▶ _ABOUT THIS EXERCISE_
Among the entries below, find the lines with the word "truck" and copy them.
Segment Open
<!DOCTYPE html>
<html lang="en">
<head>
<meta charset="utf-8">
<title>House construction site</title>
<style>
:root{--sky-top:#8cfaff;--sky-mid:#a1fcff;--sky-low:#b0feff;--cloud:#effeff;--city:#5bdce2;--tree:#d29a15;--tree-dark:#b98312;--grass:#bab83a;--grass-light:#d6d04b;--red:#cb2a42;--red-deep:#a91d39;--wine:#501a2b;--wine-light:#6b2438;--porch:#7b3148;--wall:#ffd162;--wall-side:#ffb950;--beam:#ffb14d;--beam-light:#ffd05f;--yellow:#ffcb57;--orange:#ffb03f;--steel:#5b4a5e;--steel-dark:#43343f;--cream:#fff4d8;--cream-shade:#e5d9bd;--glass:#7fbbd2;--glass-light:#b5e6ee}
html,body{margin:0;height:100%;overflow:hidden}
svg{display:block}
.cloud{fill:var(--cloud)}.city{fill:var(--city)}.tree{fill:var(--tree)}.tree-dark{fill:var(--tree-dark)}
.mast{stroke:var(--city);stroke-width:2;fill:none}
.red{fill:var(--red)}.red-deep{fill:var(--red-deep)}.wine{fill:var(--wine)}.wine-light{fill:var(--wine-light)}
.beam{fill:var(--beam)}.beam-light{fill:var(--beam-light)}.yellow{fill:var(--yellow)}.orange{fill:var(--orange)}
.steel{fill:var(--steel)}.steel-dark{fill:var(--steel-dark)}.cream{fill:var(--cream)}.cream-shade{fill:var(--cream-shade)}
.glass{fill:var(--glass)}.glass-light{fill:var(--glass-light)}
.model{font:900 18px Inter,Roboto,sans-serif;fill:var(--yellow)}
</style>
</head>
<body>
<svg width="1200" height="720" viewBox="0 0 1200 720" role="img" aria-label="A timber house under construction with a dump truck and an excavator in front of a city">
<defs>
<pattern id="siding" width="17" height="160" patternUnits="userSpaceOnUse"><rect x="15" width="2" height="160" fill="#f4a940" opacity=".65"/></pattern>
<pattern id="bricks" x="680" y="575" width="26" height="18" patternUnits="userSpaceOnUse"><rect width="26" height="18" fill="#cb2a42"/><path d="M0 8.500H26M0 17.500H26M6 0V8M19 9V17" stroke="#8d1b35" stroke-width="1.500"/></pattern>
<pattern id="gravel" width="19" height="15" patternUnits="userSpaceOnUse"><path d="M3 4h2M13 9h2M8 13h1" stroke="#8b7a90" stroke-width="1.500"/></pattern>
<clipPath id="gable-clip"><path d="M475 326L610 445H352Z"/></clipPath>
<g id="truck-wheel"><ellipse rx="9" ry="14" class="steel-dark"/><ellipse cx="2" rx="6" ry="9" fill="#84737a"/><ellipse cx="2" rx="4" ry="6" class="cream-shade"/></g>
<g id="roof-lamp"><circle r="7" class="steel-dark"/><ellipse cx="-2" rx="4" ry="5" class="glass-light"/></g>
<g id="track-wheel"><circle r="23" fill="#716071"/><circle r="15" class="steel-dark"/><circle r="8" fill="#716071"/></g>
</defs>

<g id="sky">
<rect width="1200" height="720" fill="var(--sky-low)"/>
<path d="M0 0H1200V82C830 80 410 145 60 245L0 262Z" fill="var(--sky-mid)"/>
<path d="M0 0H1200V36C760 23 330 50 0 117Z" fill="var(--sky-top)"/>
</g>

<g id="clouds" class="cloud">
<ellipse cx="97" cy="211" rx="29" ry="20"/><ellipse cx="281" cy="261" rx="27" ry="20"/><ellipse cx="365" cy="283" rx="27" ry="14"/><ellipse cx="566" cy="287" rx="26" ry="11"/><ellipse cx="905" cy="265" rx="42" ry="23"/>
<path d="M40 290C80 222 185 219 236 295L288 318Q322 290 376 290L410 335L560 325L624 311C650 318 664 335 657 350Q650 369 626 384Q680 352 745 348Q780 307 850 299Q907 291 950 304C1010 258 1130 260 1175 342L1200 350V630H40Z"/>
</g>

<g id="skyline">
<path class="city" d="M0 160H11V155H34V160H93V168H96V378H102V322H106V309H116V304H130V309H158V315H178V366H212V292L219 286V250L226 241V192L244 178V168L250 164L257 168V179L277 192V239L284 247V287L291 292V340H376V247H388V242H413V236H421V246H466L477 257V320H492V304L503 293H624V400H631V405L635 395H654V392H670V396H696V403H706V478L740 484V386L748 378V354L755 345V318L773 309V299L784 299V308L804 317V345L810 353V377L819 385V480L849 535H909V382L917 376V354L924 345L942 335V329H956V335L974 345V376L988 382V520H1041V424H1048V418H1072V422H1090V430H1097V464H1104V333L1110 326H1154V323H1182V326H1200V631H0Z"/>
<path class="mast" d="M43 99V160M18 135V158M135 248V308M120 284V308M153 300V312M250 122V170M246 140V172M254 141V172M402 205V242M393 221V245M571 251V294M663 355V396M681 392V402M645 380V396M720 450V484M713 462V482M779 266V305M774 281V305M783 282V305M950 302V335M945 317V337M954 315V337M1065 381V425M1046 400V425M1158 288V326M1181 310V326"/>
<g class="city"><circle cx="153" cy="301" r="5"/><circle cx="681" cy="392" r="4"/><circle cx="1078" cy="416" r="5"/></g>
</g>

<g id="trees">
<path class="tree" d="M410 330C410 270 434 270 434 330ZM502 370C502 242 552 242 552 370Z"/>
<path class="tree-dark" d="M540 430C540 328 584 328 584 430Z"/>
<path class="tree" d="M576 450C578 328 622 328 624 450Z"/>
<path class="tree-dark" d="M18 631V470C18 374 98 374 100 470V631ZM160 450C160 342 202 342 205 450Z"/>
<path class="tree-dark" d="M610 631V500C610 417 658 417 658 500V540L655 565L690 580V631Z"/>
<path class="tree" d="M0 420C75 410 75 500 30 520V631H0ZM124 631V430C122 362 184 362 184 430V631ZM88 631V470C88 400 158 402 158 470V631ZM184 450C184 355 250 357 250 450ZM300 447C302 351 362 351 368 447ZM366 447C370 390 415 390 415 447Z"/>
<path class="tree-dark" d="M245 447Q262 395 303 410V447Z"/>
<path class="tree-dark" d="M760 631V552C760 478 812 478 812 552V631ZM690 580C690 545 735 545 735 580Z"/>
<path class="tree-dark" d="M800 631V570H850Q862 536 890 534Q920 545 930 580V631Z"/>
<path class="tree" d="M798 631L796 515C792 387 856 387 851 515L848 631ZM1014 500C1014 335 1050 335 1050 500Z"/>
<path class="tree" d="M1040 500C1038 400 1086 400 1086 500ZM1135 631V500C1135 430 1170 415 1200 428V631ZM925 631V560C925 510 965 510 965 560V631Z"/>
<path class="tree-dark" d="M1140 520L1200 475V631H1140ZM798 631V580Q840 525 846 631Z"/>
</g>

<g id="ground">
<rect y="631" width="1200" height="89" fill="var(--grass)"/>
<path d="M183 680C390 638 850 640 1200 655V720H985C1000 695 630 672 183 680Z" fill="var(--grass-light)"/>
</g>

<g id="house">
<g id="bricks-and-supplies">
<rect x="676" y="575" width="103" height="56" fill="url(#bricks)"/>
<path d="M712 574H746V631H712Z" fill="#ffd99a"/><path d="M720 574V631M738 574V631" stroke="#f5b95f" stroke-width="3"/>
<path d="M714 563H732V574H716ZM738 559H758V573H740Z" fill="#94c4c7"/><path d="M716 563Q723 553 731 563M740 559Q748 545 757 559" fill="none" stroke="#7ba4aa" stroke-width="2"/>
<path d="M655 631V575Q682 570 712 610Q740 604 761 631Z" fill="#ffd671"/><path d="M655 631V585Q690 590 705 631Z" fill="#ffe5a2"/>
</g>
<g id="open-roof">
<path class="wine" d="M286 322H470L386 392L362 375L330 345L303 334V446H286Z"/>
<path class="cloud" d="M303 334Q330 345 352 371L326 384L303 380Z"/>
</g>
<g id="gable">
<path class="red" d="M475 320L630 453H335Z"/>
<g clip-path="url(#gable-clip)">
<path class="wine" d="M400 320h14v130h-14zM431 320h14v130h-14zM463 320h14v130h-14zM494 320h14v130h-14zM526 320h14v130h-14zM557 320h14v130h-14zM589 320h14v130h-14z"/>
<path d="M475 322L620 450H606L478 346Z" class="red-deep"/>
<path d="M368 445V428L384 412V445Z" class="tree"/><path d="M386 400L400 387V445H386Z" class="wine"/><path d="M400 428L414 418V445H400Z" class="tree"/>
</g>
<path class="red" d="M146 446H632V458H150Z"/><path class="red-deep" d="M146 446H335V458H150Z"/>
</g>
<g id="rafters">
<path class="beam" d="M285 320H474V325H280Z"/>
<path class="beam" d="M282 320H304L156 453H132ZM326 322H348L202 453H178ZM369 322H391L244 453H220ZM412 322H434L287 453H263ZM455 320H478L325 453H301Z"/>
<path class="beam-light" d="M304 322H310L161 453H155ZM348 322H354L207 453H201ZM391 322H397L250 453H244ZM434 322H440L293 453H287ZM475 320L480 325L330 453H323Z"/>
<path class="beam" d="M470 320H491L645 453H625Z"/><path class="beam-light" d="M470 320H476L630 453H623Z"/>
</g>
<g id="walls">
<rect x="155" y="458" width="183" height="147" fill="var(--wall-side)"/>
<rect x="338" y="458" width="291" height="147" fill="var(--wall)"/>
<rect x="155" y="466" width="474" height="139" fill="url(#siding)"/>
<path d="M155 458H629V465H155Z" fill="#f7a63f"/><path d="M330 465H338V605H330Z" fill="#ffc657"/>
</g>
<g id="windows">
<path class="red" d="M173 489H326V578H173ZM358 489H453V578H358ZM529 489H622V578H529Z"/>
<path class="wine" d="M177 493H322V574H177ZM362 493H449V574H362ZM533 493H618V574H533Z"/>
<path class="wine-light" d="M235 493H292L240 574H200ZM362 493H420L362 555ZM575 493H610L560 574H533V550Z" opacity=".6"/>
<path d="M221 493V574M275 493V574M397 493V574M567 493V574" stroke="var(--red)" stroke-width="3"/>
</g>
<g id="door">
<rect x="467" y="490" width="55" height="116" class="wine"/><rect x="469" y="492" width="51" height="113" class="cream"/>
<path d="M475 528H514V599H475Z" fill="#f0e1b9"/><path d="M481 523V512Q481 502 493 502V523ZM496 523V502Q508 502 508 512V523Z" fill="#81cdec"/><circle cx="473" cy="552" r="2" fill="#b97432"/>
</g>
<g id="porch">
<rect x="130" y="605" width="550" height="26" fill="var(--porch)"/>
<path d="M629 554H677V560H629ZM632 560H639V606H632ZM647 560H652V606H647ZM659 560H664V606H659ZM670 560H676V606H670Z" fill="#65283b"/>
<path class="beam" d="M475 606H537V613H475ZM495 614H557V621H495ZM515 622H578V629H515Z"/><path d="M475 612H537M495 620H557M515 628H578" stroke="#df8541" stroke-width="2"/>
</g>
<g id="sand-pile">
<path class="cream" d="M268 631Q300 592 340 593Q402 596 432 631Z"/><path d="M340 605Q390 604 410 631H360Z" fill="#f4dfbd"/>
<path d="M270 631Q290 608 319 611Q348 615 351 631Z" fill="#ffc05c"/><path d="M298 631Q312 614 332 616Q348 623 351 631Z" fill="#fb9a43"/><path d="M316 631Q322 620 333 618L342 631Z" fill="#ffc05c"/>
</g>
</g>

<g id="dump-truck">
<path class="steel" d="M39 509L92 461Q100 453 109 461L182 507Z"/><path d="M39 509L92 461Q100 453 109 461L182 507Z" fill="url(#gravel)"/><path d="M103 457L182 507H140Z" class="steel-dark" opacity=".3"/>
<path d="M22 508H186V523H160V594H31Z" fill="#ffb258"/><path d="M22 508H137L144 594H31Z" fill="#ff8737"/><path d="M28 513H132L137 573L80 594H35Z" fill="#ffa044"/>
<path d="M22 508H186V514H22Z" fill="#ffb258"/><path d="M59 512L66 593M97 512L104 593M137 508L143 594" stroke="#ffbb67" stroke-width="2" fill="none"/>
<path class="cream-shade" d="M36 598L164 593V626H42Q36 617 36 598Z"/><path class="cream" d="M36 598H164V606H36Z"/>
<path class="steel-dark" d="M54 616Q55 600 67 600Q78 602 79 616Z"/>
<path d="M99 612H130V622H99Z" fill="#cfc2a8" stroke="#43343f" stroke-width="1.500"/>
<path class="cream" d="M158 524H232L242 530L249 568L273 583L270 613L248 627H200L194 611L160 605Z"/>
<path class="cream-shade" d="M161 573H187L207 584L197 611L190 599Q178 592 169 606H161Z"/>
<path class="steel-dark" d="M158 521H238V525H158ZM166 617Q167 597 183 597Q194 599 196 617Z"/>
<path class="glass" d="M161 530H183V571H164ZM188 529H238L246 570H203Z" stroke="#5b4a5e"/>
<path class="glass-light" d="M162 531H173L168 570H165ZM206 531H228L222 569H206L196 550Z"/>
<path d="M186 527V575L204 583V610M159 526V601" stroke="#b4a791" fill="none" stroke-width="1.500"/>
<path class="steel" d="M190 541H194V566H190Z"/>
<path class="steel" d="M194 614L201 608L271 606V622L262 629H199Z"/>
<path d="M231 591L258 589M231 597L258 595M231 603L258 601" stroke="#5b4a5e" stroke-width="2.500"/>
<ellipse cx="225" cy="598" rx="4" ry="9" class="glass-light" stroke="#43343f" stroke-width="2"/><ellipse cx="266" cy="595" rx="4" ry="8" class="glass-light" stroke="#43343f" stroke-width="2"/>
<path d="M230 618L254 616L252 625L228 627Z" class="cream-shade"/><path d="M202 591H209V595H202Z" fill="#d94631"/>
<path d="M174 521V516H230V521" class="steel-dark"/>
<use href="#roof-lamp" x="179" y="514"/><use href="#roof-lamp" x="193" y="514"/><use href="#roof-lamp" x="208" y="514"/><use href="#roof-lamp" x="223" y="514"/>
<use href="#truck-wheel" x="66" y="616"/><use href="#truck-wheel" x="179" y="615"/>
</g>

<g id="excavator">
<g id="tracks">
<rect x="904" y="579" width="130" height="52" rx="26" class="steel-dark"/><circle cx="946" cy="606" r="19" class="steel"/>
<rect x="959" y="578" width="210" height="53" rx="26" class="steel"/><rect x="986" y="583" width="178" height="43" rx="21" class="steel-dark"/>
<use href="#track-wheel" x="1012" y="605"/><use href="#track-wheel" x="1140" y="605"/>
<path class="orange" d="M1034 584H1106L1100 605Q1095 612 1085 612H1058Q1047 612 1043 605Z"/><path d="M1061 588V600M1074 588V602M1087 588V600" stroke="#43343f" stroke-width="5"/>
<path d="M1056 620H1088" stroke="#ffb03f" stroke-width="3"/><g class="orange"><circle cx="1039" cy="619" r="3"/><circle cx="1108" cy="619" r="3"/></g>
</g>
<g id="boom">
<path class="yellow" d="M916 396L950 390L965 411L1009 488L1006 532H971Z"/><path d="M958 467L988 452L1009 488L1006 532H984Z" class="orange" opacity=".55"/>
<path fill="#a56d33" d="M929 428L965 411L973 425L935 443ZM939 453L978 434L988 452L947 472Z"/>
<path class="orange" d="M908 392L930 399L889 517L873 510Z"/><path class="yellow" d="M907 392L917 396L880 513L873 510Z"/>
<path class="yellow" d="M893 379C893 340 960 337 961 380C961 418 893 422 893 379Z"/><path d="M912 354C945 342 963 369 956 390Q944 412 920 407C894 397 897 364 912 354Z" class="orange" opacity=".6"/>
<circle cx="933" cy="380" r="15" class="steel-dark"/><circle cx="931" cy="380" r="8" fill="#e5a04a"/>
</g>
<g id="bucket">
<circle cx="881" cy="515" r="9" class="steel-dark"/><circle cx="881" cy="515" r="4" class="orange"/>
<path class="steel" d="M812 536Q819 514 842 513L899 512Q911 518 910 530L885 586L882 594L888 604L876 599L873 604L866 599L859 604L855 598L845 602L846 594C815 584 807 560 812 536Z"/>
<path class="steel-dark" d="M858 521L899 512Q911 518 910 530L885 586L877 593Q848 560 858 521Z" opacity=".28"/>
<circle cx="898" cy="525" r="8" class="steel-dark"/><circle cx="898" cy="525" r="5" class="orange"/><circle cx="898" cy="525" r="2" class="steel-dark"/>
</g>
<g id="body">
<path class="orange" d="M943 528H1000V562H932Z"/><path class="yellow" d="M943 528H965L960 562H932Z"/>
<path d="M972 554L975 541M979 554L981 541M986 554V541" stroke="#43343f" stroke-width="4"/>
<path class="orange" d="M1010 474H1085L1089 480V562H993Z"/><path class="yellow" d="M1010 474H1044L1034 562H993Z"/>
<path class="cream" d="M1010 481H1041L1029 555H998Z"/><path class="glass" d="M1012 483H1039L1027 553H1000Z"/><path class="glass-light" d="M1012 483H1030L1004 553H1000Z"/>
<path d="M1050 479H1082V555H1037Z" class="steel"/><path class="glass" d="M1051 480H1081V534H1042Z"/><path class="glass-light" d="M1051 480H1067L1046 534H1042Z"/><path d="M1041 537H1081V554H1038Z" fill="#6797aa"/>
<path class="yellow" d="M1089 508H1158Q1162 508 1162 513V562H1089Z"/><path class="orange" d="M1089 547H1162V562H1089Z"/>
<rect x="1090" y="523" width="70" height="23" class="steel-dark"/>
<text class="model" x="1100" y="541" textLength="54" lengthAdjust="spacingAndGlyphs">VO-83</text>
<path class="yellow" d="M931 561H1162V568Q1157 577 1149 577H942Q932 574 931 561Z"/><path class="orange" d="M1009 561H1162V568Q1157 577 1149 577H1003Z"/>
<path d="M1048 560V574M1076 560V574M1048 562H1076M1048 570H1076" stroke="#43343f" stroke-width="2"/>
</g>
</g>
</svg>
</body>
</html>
Segment Closed
▶ _OUTPUT FOR THIS TASK_
<svg width="1200" height="720" viewBox="0 0 1200 720" role="img" aria-label="A timber house under construction with a dump truck and an excavator in front of a city">
<g id="truck-wheel"><ellipse rx="9" ry="14" class="steel-dark"/><ellipse cx="2" rx="6" ry="9" fill="#84737a"/><ellipse cx="2" rx="4" ry="6" class="cream-shade"/></g>
<g id="dump-truck">
<use href="#truck-wheel" x="66" y="616"/><use href="#truck-wheel" x="179" y="615"/>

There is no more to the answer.